[3] – Kusahara, M. Device Art: A New Approach in Understanding Japanese Contemporary Media Art in Grau, O. (2007). Media Art Histories. The MIT Press.

[4] – Sommerer, C., Mignonneau, L., and King, D. (2008). Interface Cultures: Artistic Aspects of Interaction Culture and Media Theory. Transcript Verlag. http://www.bun.kyoto-u.ac.jp/~yoshioka/

[5] – Kusahara, M. Device Art: A New Form of Media Art from a Japanese Perspective.http://www.intelligentagent.com/archive/Vol6_No2_pacific_rim_kusahara.htm

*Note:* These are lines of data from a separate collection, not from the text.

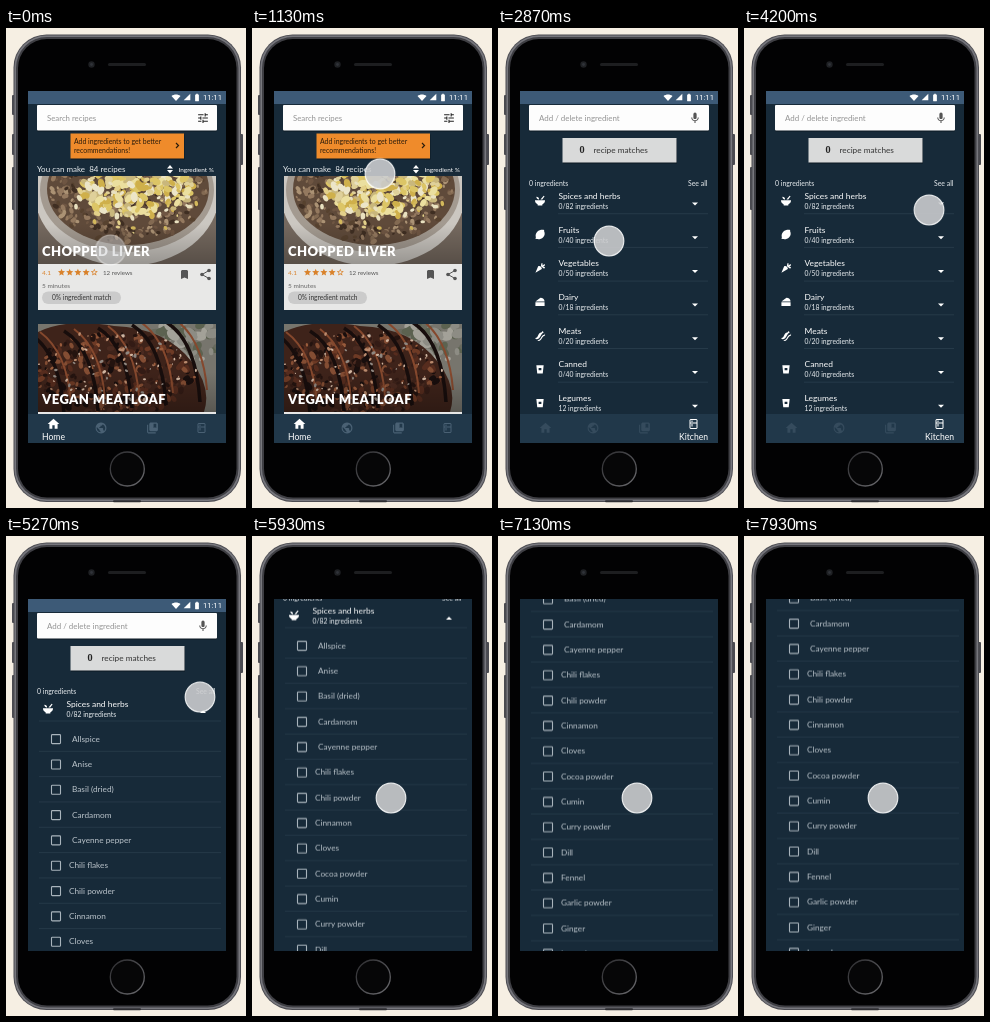
Write an HTML page that moves like this. It is 240 px wide and 480 px high and loops after 8 s.

```html
<!DOCTYPE html>
<html lang="en">
<head>
<meta charset="utf-8">
<title>Recipe app walkthrough</title>
<style>
  html, body { margin: 0; width: 100%; height: 100%; overflow: hidden; background: #f6efe3; }
  svg { display: block; width: 240px; height: 480px; font-family: Lato, "Open Sans", sans-serif; }
  text { white-space: pre; }
  #kitchen, #list, #scroll, #touch, #dot { animation: 8s linear infinite; }
  #kitchen { animation-name: openKitchen; }
  #list { animation-name: openList; }
  #scroll { animation-name: scroll; }
  #touch { animation-name: travel; }
  #dot { animation-name: press; }

  @keyframes openKitchen { 0%, 23.1% { opacity: 0; } 26.3%, 100% { opacity: 1; } }
  @keyframes openList { 0%, 56.3% { opacity: 0; } 60%, 100% { opacity: 1; } }
  @keyframes scroll {
    0%, 70.875% { transform: none; animation-timing-function: cubic-bezier(.22, 1, .36, 1); }
    96.6%, 100% { transform: translateY(-191.5px); }
  }
  @keyframes travel {
    0%, 7.5% { transform: translate(104.5px, 222px); animation-timing-function: ease-in; }
    14.125% { transform: translate(128px, 146px); animation-timing-function: ease-out; }
    18%, 28% { transform: translate(136px, 119px); animation-timing-function: ease-in-out; }
    35%, 40% { transform: translate(111px, 213px); animation-timing-function: ease-in-out; }
    52.5% { transform: translate(185px, 182px); }
    55%, 60% { transform: translate(191px, 176px); animation-timing-function: ease-in-out; }
    64%, 65.875% { transform: translate(194px, 161px); animation-timing-function: ease-in-out; }
    68.375%, 100% { transform: translate(139px, 262px); }
  }
  @keyframes press {
    0% { opacity: .5; transform: none; }
    3% { opacity: .9; }
    19.5% { transform: none; }
    21% { transform: scale(.85); }
    22.5%, 54.8% { transform: none; }
    55.8% { transform: scale(.85); }
    57% { transform: none; }
    100% { opacity: .9; transform: none; }
  }
</style>
</head>
<body>
<svg id="stage" viewBox="0 0 240 480"></svg>
<script>
const ICONS = {
  wifi: 'M12 21 0 8c7-5.5 17-5.5 24 0z',
  signal: 'M2 22h20V2z',
  battery: 'M16 4h-2V2h-4v2H8L7 5v16l1 1h8l1-1V5z',
  tune: 'M3 17v2h6v-2zM3 5v2h10V5zm10 16v-2h8v-2h-8v-2h-2v6zM7 9v2H3v2h4v2h2V9zm14 4v-2H11v2zm-6-4h2V7h4V5h-4V3h-2z',
  mic: 'M12 14c1.7 0 3-1.3 3-3V5a3 3 0 0 0-6 0v6c0 1.7 1.3 3 3 3zm5-3a5 5 0 0 1-10 0H5c0 3.4 2.7 6.2 6 6.7V21h2v-3.3c3.3-.5 6-3.3 6-6.7z',
  bookmark: 'M17 3H7L5 5v16l7-3 7 3V5z',
  star: 'M12 17.3 18.2 21l-1.6-7L22 9.2l-7.2-.6L12 2 9.2 8.6 2 9.2 7.5 14l-1.7 7z',
  emptyStar: 'M12 17.3 18.2 21l-1.6-7L22 9.2l-7.2-.6L12 2 9.2 8.6 2 9.2 7.5 14l-1.7 7zM12 15l-3.5 2 1-4-3-2.5 4-.5L12 6.5l1.5 3.5 4 .5-3 2.5 1 4z',
  home: 'M10 20v-6h4v6h5v-8h3L12 3 2 12h3v8z',
  globe: 'M12 2a10 10 0 1 0 .1 0zm-1 18a8 8 0 0 1-6.8-10l4.8 5v1l2 2zm7-2.5c-.5-1-1-1.5-2-1.5v-3l-1-1H9v-2h2V8h2l2-2V5a8 8 0 0 1 3 12.5z',
  book: 'M22 16V4l-2-2H8L6 4v12l2 2h12zM2 6v14l2 2h14v-2H4V6zM14 4h5v8l-2.5-1.5L14 12z',
  fridge: 'M18 2H6L4 4v16l2 2h12l2-2V4zm0 18H6v-9h12zm0-11H6V4h12zM8 5h2v3H8zm0 7h2v5H8z',
  mortar: 'M1 11h22c0 4-2 7-6 9v2H7v-2c-4-2-6-5-6-9zM9 9C5 8 4 5 4 3c4 0 6 2 6 6zm4 0 7-8 2 1-5 7z',
  lemon: 'M21 2c-5-1-11 0-15 4-4 4-4 9-3 12l-1 3 3 1c5 1 10 0 14-4 4-4 4-9 2-13z',
  carrot: 'M2 22 8 8c3-3 9 2 8 6zM14 8l1-7 3 1-1 4 5-3 1 3-4 2 4 2-2 3z',
  cake: 'M2 11 13 3c5 0 9 3 9 8zM2 13h20v8H2z',
  bacon: 'M1 17c8 1 5-11 14-12l3-3 2 3C12 9 15 18 4 20zm5 5c9 0 7-11 16-12l1-3v5c-8 2-6 11-14 12z',
  can: 'M4 3h16l-2 18H6zm5 6v5h6V9z'
};
const INK = '#172a39';
const mix = (n, f) => Array.from({ length: n }, (_, i) => f(i)).join('');
const rect = (x, y, w, h, fill, r = 0, more = '') =>
  `<rect x="${x}" y="${y}" width="${w}" height="${h}" fill="${fill}" rx="${r}" ${more}/>`;
const oval = (x, y, rx, ry, fill, more = '') =>
  `<ellipse cx="${x}" cy="${y}" rx="${rx}" ry="${ry}" fill="${fill}" ${more}/>`;
const text = (x, y, size, s, fill = '#e9edf0', more = '') =>
  `<text x="${x}" y="${y}" font-size="${size}" fill="${fill}" ${more}>${s}</text>`;
const path = (d, fill, more = '') => `<path d="${d}" fill="${fill}" ${more}/>`;
const stroke = (d, color, w = 1) => path(d, 'none', `stroke="${color}" stroke-width="${w}"`);
const icon = (name, cx, cy, size, fill) =>
  path(ICONS[name], fill, `fill-rule="evenodd" transform="translate(${cx - size / 2} ${cy - size / 2}) scale(${size / 24})"`);
const caret = (x, y, h = 3) => path(`M${x - 3} ${y}h6l-3 ${h}z`, '#fff');

let seed = 7;
const rnd = () => (seed = (seed * 16807) % 2147483647) / 2147483647;

// Scatter small tilted ovals over an elliptical patch
const crumbs = (n, x, y, rx, ry, size, colors) => mix(n, () => {
  const a = rnd() * 6.283, d = Math.sqrt(rnd()), s = size * (.5 + rnd());
  const cx = (x + Math.cos(a) * d * rx).toFixed(1), cy = (y + Math.sin(a) * d * ry).toFixed(1);
  return oval(cx, cy, s, s * .65, colors[Math.floor(rnd() * colors.length)],
    `transform="rotate(${Math.floor(rnd() * 180)} ${cx} ${cy})"`);
});

const photo = (id, y, body) => `<clipPath id="${id}">${rect(32, y, 178, 88)}</clipPath>
  <g clip-path="url(#${id})">${body}${rect(32, y + 48, 178, 40, 'url(#shade)')}</g>`;

const liver = () => rect(32, 148, 178, 88, '#75695f') +
  oval(121, 166, 92, 72, '#cbc7c1') + oval(121, 162, 87, 62, '#a39a90') + oval(122, 161, 81, 56, '#5f4a3a') +
  crumbs(520, 122, 163, 78, 51, 2.5, ['#3f2e22', '#6f5643', '#94795f', '#57422f', '#836a52', '#ab9274']) +
  crumbs(230, 130, 161, 57, 27, 4, ['#dcc566', '#ebdf9f', '#cfb04b', '#ece5c8', '#dfd09a', '#c9b77c']) +
  crumbs(35, 125, 178, 68, 28, 2.5, ['#e3d08a', '#d3b85c', '#e9e1c0']);

const meatloaf = () => rect(32, 296, 178, 88, '#77756d') +
  crumbs(60, 185, 312, 42, 22, 5, ['#8d8c84', '#5c6250', '#a3a198', '#686a5e']) +
  path('M32 304Q60 290 108 298Q160 300 186 334Q206 360 198 384H32z', '#3e231a') +
  crumbs(330, 108, 346, 78, 42, 3, ['#24130f', '#6d3a25', '#834d33', '#331b15', '#562c1e', '#180e0d', '#4a2a20']) +
  mix(5, i => stroke(`M${24 + i * 34} ${306 - i * 3}q30 18 34 80`, '#170d0c', 3.5) +
    stroke(`M${34 + i * 34} ${304 - i * 3}q27 20 31 70`, '#85482d', 2)) +
  crumbs(110, 108, 342, 82, 40, 1.5, ['#b98a6d', '#d0b5a0', '#9a5c3c', '#8f8780']);

const statusBar = () => rect(22, 63, 198, 13, '#3d5a77') +
  icon('wifi', 170, 69.5, 9, '#fff') + icon('signal', 181, 69, 8, '#fff') + icon('battery', 191, 69.5, 9, '#fff') +
  text(197, 72.3, 7.6, '11:11', '#fff', 'font-family="Roboto, sans-serif"');

const searchBox = (label, name, size) => rect(31, 77.5, 180, 26, '#0d1822', 1) + rect(31, 77, 180, 25.5, '#fdfdfd', 1) +
  text(41, 92.7, size, label, '#949494') + icon(name, 197, 90, 13, name === 'tune' ? '#222' : '#555');

const tabs = kitchen => {
  const dim = kitchen ? '#354b5d' : '#4a6174';
  return rect(22, 386, 198, 29, '#21384a') +
    icon('home', 47.5, kitchen ? 400 : 396, 14, kitchen ? dim : '#fff') +
    icon('globe', 95, 400, 13, dim) + icon('book', 146.5, 400, 13, dim) +
    icon('fridge', 195.5, kitchen ? 396 : 400, 12, kitchen ? '#fff' : dim) +
    (kitchen ? text(195.5, 411.5, 8.6, 'Kitchen', '#fff', 'text-anchor="middle"')
             : text(47.5, 411.5, 8.6, 'Home', '#fff', 'text-anchor="middle"'));
};

const title = (y, s) => text(36, y, 13, s, '#fff', 'font-weight="900" letter-spacing=".45"');

const home = () => rect(22, 63, 198, 352, INK) + statusBar() + searchBox('Search recipes', 'tune', 7.8) +
  rect(65, 106.5, 113.5, 25, '#0d1822') + rect(64.5, 105.5, 113.5, 25, '#ef8b2b') +
  text(68, 116.2, 6.9, 'Add ingredients to get better', '#2b1c0c') + text(68, 124.7, 6.9, 'recommendations!', '#2b1c0c') +
  stroke('M170 115l2.5 2.5-2.5 2.5', '#2b1c0c', 1.2) +
  text(31, 144, 8, 'You can make  84 recipes') +
  path('M161 140.5h6l-3-3.5zM161 142h6l-3 3.5z', '#fff') + text(172.5, 143.6, 6.4, 'Ingredient %', '#fff') +
  photo('top', 148, liver()) + rect(32, 236, 178, 46, '#e8e8e7') + title(227.5, 'CHOPPED LIVER') +
  text(36, 246.7, 6.5, '4.1', '#d9822b') +
  mix(5, i => icon(i < 4 ? 'star' : 'emptyStar', 55.5 + i * 8.2, 244.3, 8.5, '#d9822b')) +
  text(97, 246.7, 6.2, '12 reviews', '#555') +
  icon('bookmark', 178.5, 246.5, 12, '#555') +
  stroke('M203 242.5l-7 4 7 4', '#555', 1) +
  oval(203, 242.5, 1.8, 1.8, '#555') + oval(196, 246.5, 1.8, 1.8, '#555') + oval(203, 250.5, 1.8, 1.8, '#555') +
  text(36, 259.5, 6.5, '5 minutes', '#666') +
  rect(36, 263.5, 79, 12.5, '#cbcbcb', 6.2) + text(46, 272, 6.6, '0% ingredient match', '#333') +
  photo('low', 296, meatloaf()) + rect(32, 384, 178, 2, '#e8e8e7') + title(375.5, 'VEGAN MEATLOAF') +
  tabs(false);

const kitchenHead = () => statusBar() + searchBox('Add / delete ingredient', 'mic', 7.95) +
  rect(65, 111, 114, 24.5, '#0d1822') + rect(64.5, 110, 114, 24.5, '#d9dada') +
  text(81.5, 125.2, 9, '0', '#222', 'font-family="Noto Serif, serif" font-weight="700"') +
  text(95.5, 124.8, 8.25, 'recipe matches', '#333') +
  text(31, 158, 6.9, '0 ingredients') + text(190, 158, 6.9, 'See all');

const group = (i, name, total, glyph) => {
  const y = 168 + i * 33.7;
  return icon(glyph, 42, y + 4.8, 11, '#fff') + text(60.5, y + 2.8, 8.45, name, '#fff') +
    text(60.5, y + 12.9, 6.8, `0/${total} ingredients`);
};

const GROUPS = [['Spices and herbs', 82, 'mortar'], ['Fruits', 40, 'lemon'], ['Vegetables', 50, 'carrot'],
  ['Dairy', 18, 'cake'], ['Meats', 20, 'bacon'], ['Canned', 40, 'can']];

const kitchen = () => rect(22, 63, 198, 352, INK) + kitchenHead() +
  GROUPS.map((g, i) => group(i, ...g) + caret(197, 174.5 + i * 33.7) +
    stroke(`M60 ${185.7 + i * 33.7}h150`, '#2a3e4d', .8)).join('') +
  icon('can', 42, 375, 11, '#fff') + text(60.5, 373, 8.45, 'Legumes', '#fff') +
  text(60.5, 383.1, 6.8, '12 ingredients') + caret(197, 376.7) + tabs(true);

const SPICES = ['Allspice', 'Anise', 'Basil (dried)', 'Cardamom', 'Cayenne pepper', 'Chili flakes', 'Chili powder',
  'Cinnamon', 'Cloves', 'Cocoa powder', 'Cumin', 'Curry powder', 'Dill', 'Fennel', 'Garlic powder', 'Ginger', 'Lavender'];

const spice = (name, i) => {
  const y = 203 + i * 25.33;
  return rect(45.5, y - 4.4, 9, 9, 'none', .8, 'stroke="#a9b4bc" stroke-width="1.1"') +
    text(i < 5 ? 66 : 63, y + 2.6, 8.25, name, '#bcc5cc') + stroke(`M33 ${y + 12.3}h182`, '#2a3e4d', .8);
};

const list = () => rect(22, 63, 198, 352, INK) + `<g id="scroll">${kitchenHead()}${group(0, ...GROUPS[0])}` +
  caret(197, 177, -3) + stroke('M33 185h182', '#2a3e4d', .8) + SPICES.map(spice).join('') + '</g>';

const phone = () => rect(0, 0, 240, 480, '#f6efe3') +
  [[67, 20], [106, 21], [139, 22], [149, 33]].map(([y, h]) => rect(6, y, 3, h, '#4a4a50', 1)).join('') +
  rect(232, 106, 5, 31, '#4a4a50', 1) +
  rect(7.5, 6.5, 227.5, 467.5, '#4d4d53', 33) + rect(8.5, 7.5, 225.5, 465.5, '#77777d', 32) +
  rect(10, 9, 222.5, 462.5, '#3f3f44', 31) + rect(12, 11, 218.5, 458.5, '#020203', 29) +
  rect(107, 472.3, 28, 2, '#2d2d31', 1) +
  oval(85.5, 36.5, 3.2, 3.2, '#1f2124') + oval(85.5, 36.5, 1.4, 1.4, '#303339') +
  rect(102, 35, 38, 3, '#1d1e20', 1.5) +
  oval(121.3, 441, 17, 17, '#060607', 'stroke="url(#ring)" stroke-width="1.3"');

document.getElementById('stage').innerHTML = `<defs>
  <linearGradient id="shade" x2="0" y2="1"><stop stop-opacity="0"/><stop offset="1" stop-opacity=".25"/></linearGradient>
  <linearGradient id="ring" x2="1" y2="1"><stop stop-color="#2c2c2f"/><stop offset="1" stop-color="#6c6c70"/></linearGradient>
  <clipPath id="screen">${rect(22, 63, 198, 352)}</clipPath></defs>
  ${phone()}
  <g clip-path="url(#screen)"><g>${home()}</g><g id="kitchen">${kitchen()}</g><g id="list">${list()}</g></g>
  <g id="touch"><circle id="dot" r="14.8" fill="#cbccce" stroke="#fff" stroke-width="1.2"/></g>`;
</script>
</body>
</html>
```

[6] – http://www.youtube.com/watch?v=GE-lJzKIzDE&feature=related

[7] – http://iwaisanchi.exblog.jp/

[8] – http://www.global.yamaha.com/tenori-on/

[9] – Rekimoto, J. (2008). Organic Interaction Technologies: From Stone to Skin. ACM. http://www.organicui.org/?page_id=37

[10] – Frazer, J.G. (1998). The Golden Bough: A Study in Magic and Religion. Oxford University Press.

[11] – Per maggiori informazioni riguardo Hideaki Ogawa riferirsi a: http://www.howeb.org/ ; http://www.youtube.com/watch?v=WqQuM-Es5vQ

[12] – http://www.keio.ac.jp/

[13] – http://www.interface.ufg.ac.at/

[14] – http://www.howeb.org/

[15] – http://new.aec.at/futurelab/en/about/

[16] – http://www.howeb.org/e/works/SmallConnection.html

[17] – http://www.flickr.com/photos/hdoto/sets/72157625720217714/

[18] – http://www.youtube.com/watch?v=4SyAWyfWhAk&feature=player_embedded

[19]Il saggio di Mauss era originariamente intitolato “Essai sur le don. Forme et raison de l’échange dans les sociétés archaïques” ed era stato pubblicato in Année Sociologique nel 1923–1924. Il saggio fu poi ripubblicato in Inglese in due diverse edizoni tradotte: la prima a cura di Ian Cunnison, apparsa nel 1954; la seconda di W.D. Halls, edita nel 1990.

[20] – Mauss, M. 1990 (1922). The Gift: forms and functions of exchange in archaic societies. London: Routledge. Traduzione dall’Inglese di Mauro Arrighi (2011).